■ YOUR ASSIGNMENT ■
Report each line of the data that has "height" somewhere in it.

::::::::

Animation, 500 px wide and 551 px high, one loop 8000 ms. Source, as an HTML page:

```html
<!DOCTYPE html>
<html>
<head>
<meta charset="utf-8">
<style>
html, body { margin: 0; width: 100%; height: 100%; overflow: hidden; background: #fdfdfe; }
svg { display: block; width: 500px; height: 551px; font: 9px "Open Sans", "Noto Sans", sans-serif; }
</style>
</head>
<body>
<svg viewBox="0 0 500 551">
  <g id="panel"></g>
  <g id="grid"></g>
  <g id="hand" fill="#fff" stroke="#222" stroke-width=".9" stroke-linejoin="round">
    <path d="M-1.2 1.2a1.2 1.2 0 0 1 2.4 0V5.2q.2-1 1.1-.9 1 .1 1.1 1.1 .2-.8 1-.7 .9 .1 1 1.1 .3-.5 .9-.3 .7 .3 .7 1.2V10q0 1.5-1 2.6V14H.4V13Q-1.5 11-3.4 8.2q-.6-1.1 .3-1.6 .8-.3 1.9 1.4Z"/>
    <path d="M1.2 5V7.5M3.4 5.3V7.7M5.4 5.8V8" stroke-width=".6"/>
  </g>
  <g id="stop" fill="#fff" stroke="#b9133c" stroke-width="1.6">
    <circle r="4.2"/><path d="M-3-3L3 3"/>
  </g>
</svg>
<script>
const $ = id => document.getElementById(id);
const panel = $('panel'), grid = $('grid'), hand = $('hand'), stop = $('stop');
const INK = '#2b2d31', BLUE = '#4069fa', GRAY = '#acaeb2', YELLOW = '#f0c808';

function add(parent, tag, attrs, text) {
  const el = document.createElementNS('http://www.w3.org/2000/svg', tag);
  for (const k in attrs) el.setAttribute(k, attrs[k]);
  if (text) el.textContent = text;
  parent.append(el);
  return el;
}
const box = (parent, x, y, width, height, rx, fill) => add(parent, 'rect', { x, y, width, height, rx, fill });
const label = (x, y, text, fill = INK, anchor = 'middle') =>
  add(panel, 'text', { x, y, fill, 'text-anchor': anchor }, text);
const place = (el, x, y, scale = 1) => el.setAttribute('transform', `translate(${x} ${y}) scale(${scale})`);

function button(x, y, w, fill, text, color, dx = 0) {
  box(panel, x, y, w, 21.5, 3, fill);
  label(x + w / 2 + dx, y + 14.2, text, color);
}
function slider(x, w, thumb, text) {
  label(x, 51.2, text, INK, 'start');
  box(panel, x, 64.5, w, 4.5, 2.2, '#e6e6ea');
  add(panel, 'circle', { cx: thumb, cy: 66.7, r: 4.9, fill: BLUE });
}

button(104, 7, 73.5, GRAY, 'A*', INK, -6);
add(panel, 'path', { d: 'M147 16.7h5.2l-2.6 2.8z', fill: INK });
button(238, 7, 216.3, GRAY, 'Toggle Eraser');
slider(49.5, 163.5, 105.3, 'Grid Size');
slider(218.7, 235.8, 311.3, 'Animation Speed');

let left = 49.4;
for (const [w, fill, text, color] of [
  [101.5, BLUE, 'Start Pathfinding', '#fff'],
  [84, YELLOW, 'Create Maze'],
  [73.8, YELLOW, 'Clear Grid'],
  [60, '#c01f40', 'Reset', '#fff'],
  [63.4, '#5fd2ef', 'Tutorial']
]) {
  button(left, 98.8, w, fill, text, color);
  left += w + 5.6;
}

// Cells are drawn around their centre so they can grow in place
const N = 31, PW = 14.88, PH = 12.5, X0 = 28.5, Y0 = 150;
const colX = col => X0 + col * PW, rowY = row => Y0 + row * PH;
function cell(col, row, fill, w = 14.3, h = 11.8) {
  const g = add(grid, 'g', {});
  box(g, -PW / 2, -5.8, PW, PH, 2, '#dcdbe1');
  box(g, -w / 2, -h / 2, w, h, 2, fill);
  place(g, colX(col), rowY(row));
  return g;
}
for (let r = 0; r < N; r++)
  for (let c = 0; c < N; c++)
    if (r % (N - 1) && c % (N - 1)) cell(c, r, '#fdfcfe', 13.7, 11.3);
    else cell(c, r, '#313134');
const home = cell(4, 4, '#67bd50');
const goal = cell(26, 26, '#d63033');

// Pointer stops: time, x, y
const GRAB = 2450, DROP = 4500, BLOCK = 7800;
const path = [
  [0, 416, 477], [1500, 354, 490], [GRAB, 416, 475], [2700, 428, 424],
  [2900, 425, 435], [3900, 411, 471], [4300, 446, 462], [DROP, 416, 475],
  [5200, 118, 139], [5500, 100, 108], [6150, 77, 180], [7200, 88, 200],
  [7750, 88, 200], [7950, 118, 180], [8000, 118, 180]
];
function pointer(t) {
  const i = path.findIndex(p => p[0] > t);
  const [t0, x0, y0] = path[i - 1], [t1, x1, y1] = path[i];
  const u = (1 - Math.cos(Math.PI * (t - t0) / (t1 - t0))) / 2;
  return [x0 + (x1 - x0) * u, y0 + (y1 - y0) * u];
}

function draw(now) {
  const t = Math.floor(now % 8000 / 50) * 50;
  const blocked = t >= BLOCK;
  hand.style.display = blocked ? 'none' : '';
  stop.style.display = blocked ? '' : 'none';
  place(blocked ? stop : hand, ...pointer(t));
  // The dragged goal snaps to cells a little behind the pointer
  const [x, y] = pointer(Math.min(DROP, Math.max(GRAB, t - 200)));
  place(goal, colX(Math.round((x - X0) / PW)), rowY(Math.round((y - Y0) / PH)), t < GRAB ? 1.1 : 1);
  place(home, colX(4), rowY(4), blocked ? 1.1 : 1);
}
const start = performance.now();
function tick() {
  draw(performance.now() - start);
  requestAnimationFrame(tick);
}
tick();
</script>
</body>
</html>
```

::::::::

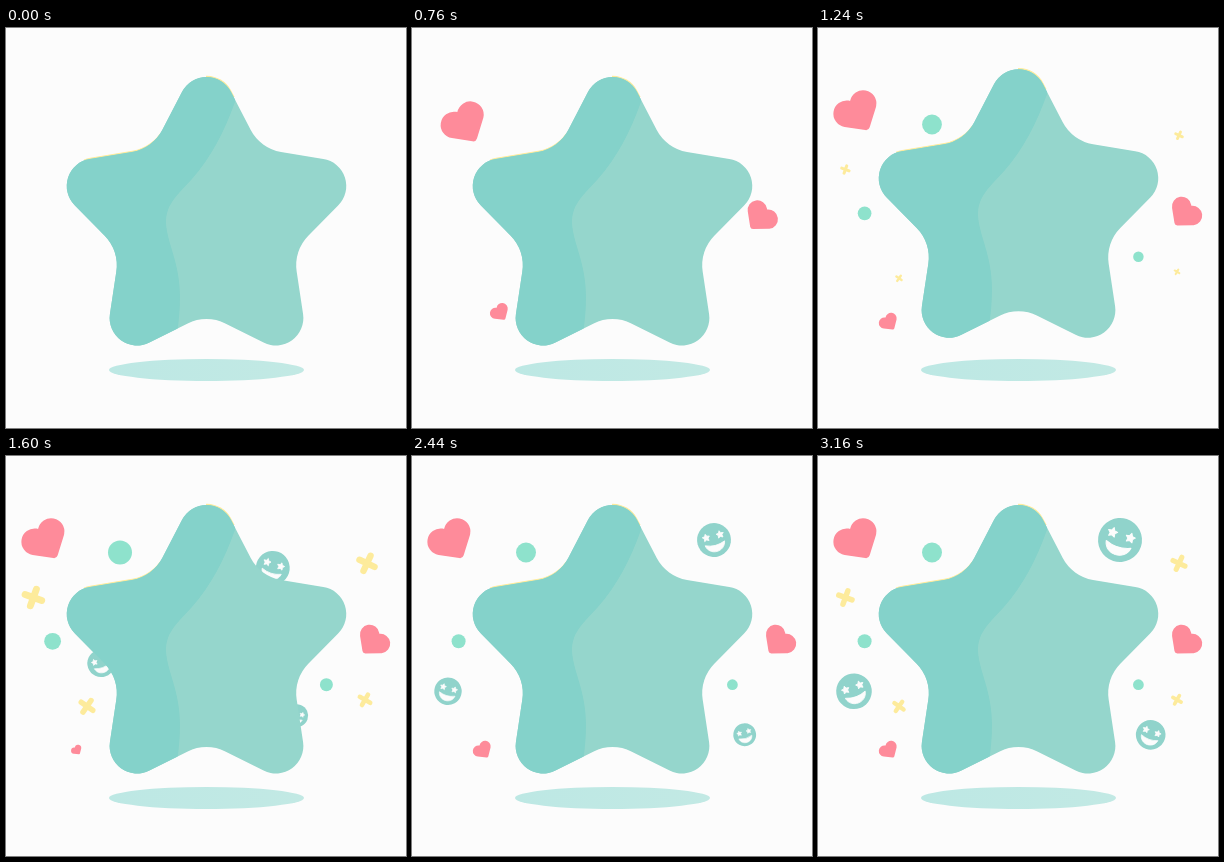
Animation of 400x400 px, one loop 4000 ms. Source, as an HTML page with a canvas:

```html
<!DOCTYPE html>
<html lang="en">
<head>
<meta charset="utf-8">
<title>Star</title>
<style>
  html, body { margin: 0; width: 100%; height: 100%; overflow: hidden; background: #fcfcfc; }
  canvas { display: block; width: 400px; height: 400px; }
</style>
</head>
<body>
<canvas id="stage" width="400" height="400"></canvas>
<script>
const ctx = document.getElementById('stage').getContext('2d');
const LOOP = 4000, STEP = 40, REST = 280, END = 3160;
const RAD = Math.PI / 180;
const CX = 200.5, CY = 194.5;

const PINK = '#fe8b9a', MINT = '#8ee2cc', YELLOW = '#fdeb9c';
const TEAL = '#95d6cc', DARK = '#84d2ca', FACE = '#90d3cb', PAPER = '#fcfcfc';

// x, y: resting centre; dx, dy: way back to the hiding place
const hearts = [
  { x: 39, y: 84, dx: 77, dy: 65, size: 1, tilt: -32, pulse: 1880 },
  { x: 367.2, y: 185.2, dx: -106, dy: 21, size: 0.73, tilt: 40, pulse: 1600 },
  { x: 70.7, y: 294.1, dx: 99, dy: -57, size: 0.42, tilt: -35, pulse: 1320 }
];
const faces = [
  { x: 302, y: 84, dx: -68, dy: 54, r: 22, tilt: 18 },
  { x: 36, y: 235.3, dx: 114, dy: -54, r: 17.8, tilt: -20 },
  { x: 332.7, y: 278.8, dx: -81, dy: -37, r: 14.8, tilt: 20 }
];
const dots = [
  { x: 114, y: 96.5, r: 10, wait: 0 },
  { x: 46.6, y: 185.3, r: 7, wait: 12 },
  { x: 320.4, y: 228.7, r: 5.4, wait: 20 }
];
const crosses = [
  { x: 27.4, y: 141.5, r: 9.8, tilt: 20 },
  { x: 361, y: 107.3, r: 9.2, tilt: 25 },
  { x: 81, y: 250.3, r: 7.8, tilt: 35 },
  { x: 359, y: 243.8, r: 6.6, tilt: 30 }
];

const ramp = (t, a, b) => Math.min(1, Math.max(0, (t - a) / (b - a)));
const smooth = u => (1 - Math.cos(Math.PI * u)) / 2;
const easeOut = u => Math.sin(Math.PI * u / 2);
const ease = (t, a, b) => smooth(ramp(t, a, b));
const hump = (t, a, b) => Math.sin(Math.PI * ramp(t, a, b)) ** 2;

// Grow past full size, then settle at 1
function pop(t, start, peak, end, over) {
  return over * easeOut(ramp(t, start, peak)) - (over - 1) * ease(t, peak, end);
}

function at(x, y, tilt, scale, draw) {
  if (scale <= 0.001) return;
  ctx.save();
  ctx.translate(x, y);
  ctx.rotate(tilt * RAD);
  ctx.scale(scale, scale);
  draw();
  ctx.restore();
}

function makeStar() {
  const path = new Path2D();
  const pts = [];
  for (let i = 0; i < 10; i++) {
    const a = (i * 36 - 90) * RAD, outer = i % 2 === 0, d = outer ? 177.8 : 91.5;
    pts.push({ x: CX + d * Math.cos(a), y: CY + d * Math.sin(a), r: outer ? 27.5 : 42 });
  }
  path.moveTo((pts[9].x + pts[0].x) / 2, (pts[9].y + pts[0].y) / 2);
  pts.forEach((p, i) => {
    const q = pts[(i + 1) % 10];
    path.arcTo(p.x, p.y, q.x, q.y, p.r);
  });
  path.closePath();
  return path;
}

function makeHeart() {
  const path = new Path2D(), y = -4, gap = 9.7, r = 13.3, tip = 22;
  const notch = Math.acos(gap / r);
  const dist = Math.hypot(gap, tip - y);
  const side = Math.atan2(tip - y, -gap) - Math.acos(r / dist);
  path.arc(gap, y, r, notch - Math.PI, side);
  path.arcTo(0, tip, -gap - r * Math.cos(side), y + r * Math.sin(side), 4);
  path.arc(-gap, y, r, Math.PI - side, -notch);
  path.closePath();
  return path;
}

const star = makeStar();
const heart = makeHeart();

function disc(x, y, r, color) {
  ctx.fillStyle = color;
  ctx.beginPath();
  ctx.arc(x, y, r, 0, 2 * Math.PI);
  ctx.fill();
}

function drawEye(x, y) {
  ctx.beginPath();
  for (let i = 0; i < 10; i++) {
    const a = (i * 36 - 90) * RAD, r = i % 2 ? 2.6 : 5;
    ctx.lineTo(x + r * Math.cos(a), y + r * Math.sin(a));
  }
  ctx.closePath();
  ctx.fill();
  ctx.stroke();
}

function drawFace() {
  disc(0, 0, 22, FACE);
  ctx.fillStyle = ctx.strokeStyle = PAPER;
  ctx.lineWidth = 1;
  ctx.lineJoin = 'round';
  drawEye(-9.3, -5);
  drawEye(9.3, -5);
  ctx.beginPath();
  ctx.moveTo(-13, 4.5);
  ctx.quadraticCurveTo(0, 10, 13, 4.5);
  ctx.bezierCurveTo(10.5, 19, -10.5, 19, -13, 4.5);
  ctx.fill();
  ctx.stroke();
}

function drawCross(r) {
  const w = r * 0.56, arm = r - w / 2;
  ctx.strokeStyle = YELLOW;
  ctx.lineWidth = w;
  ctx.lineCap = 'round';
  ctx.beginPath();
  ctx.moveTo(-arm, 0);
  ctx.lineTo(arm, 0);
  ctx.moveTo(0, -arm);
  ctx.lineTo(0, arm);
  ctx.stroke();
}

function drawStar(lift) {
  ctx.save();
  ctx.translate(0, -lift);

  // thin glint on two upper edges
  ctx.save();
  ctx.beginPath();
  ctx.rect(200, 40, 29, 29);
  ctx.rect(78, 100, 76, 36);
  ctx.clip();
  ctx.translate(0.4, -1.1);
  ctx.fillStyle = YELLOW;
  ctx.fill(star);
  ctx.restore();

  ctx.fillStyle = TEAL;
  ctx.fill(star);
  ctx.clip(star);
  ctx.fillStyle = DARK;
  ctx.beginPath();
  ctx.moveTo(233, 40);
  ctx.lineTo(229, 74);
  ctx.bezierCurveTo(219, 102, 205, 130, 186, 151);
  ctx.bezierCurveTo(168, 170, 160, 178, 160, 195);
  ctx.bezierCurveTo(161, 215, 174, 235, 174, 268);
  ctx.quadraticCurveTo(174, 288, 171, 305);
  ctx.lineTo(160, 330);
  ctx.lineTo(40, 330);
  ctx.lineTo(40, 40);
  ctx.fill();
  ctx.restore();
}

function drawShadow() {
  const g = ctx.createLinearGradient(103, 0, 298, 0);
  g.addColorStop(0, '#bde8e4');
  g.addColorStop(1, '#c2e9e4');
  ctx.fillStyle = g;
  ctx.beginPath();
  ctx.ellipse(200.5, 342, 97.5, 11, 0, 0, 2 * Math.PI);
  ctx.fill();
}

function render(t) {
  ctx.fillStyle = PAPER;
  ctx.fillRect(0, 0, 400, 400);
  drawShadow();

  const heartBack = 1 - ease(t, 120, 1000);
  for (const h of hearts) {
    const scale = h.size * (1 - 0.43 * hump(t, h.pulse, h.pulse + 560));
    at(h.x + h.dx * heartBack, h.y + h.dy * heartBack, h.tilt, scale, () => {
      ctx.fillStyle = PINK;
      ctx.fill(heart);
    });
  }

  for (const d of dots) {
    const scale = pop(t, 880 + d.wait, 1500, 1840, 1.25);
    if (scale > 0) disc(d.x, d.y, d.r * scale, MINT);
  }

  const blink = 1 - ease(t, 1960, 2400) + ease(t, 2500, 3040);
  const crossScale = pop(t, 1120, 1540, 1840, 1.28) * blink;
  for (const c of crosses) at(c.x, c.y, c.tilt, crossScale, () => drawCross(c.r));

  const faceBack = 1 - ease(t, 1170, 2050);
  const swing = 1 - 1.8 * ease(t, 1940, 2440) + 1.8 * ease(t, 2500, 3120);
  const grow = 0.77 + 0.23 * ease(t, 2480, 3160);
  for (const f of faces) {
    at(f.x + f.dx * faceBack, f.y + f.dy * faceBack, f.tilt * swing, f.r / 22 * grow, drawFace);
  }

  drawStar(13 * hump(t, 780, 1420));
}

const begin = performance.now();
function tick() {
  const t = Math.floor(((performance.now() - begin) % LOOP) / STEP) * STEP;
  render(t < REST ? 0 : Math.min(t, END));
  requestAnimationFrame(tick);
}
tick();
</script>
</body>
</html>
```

::::::::

■ EXERCISE RESULT ■
html, body { margin: 0; width: 100%; height: 100%; overflow: hidden; background: #fdfdfe; }
svg { display: block; width: 500px; height: 551px; font: 9px "Open Sans", "Noto Sans", sans-serif; }
const box = (parent, x, y, width, height, rx, fill) => add(parent, 'rect', { x, y, width, height, rx, fill });
  html, body { margin: 0; width: 100%; height: 100%; overflow: hidden; background: #fcfcfc; }
  canvas { display: block; width: 400px; height: 400px; }
<canvas id="stage" width="400" height="400"></canvas>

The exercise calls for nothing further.